> [Problem to work on]: Lines in the entries below where the word "grassTuft" shows up should each be copied.
○ ○ ○ ○ ○
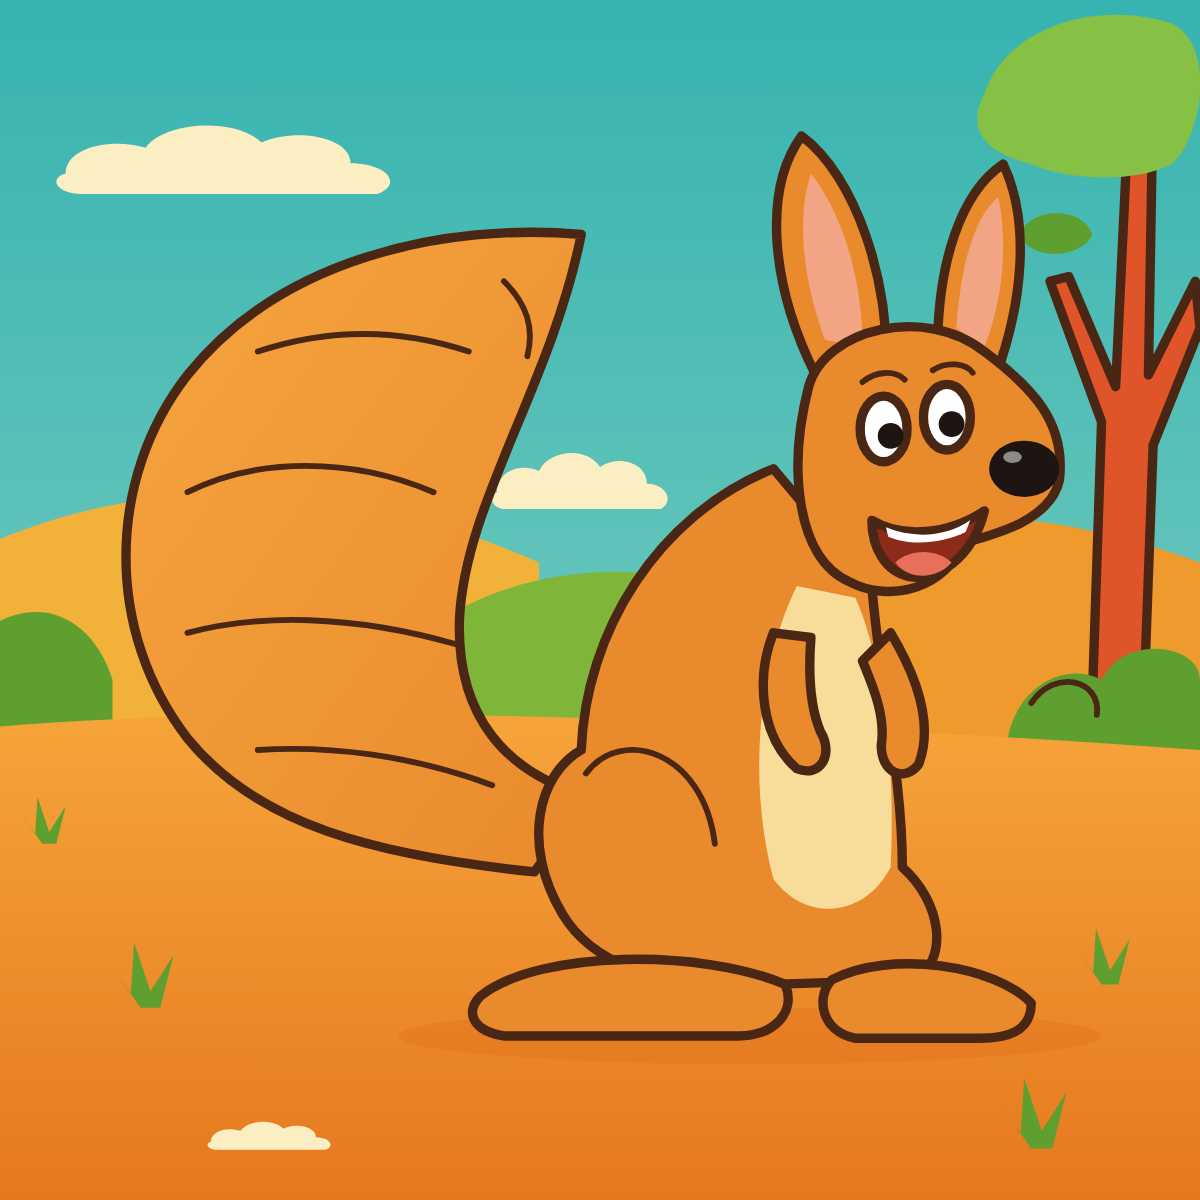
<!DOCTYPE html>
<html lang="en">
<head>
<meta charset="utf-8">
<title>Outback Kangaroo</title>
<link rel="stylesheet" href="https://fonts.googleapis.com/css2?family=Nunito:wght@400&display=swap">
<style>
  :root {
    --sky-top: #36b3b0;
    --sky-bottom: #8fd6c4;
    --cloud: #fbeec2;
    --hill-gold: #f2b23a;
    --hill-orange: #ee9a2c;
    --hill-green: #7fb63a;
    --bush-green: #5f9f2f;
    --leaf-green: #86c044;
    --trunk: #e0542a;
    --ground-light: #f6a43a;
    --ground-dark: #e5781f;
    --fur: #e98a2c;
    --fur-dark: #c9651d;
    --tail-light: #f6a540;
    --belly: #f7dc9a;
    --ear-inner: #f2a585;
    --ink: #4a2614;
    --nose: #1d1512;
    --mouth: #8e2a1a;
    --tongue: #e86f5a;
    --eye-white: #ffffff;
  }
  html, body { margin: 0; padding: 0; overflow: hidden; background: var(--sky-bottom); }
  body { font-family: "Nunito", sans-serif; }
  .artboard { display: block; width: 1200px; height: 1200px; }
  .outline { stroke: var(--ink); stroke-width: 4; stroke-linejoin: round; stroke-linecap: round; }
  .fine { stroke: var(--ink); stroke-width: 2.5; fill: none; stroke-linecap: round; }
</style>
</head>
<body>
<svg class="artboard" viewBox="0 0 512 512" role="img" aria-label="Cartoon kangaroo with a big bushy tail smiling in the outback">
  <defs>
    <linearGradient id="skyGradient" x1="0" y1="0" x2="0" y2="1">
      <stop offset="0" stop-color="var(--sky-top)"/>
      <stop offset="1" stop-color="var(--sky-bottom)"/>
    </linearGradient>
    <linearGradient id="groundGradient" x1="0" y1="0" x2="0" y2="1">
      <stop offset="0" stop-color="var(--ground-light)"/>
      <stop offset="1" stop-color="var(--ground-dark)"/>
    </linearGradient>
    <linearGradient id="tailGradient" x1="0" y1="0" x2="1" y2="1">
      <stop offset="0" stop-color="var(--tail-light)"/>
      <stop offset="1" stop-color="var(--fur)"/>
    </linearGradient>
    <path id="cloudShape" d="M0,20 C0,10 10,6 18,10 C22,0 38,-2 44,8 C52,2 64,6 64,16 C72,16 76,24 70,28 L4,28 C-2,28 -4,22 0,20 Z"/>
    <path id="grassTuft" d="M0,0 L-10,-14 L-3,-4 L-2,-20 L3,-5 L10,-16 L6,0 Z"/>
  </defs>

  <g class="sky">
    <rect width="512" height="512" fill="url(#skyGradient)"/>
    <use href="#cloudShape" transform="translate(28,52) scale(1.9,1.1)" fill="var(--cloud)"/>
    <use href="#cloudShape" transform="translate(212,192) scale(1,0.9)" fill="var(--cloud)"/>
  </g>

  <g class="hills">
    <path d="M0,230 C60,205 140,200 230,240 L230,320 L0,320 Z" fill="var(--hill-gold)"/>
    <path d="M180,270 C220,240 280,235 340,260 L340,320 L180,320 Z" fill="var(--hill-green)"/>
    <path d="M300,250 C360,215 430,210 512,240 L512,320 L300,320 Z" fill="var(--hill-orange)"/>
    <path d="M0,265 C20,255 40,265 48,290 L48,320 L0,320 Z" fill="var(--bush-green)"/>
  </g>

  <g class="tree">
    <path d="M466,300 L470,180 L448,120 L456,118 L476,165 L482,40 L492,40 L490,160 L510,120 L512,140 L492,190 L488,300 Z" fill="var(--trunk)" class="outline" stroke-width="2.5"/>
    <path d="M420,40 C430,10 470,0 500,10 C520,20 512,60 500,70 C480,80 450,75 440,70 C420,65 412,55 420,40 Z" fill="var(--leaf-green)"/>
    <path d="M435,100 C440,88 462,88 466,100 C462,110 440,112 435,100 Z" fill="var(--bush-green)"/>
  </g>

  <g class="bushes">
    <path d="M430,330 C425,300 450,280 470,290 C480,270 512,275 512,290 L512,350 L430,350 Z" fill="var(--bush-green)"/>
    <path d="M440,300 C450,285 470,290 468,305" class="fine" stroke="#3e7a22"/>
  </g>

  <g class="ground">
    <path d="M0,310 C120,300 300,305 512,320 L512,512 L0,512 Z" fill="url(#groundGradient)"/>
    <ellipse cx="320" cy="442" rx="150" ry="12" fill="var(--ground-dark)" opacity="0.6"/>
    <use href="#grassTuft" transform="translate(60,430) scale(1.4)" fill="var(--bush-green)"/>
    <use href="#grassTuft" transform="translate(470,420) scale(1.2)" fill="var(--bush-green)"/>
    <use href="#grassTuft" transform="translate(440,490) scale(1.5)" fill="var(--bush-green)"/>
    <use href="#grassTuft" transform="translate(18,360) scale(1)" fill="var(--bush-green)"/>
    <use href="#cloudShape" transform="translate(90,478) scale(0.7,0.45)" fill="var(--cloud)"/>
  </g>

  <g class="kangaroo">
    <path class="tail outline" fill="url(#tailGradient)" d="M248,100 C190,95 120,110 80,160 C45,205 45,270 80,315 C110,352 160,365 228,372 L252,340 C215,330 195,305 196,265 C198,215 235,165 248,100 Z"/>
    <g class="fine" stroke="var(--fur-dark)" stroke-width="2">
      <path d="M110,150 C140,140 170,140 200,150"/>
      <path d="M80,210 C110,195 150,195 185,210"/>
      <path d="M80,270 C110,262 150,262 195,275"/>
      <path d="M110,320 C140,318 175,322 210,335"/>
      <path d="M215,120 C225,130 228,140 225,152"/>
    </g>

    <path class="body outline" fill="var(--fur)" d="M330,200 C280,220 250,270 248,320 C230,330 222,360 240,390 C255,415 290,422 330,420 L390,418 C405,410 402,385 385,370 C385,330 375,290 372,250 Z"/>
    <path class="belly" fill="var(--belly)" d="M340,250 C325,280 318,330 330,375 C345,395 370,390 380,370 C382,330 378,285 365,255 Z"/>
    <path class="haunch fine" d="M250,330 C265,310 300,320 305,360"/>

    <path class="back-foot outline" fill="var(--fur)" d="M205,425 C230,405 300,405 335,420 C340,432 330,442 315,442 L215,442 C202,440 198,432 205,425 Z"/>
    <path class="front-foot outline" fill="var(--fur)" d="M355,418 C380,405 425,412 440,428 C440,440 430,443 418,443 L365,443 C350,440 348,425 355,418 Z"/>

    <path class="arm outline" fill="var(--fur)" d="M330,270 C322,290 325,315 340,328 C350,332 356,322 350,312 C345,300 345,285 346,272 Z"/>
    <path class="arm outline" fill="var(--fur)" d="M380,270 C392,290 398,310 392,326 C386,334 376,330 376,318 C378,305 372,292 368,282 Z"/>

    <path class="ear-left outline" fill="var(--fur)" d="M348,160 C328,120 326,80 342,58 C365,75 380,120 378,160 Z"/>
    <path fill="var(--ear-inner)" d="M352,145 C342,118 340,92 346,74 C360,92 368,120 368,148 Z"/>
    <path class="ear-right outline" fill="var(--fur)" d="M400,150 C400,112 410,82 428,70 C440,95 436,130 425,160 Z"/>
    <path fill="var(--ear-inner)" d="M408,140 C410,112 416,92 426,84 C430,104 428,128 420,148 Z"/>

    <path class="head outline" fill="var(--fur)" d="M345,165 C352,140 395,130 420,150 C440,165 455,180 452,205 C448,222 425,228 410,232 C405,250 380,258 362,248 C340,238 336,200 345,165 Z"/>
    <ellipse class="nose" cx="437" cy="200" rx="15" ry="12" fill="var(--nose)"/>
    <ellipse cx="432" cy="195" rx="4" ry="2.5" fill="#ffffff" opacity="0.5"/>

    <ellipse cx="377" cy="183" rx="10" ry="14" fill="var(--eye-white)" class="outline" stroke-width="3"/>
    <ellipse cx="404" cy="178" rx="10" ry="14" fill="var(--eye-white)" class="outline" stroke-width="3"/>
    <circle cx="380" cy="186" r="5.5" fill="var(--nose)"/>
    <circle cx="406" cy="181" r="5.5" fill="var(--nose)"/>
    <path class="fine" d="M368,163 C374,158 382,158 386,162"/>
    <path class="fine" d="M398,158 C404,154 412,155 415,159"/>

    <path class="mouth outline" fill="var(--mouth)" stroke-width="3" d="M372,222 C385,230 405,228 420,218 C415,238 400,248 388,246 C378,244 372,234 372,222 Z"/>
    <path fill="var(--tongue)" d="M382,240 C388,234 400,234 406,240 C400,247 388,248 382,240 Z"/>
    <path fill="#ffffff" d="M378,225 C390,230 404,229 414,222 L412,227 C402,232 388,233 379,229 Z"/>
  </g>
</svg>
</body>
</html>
○ ○ ○ ○ ○
> [Solution to the exercise]:
    <path id="grassTuft" d="M0,0 L-10,-14 L-3,-4 L-2,-20 L3,-5 L10,-16 L6,0 Z"/>
    <use href="#grassTuft" transform="translate(60,430) scale(1.4)" fill="var(--bush-green)"/>
    <use href="#grassTuft" transform="translate(470,420) scale(1.2)" fill="var(--bush-green)"/>
    <use href="#grassTuft" transform="translate(440,490) scale(1.5)" fill="var(--bush-green)"/>
    <use href="#grassTuft" transform="translate(18,360) scale(1)" fill="var(--bush-green)"/>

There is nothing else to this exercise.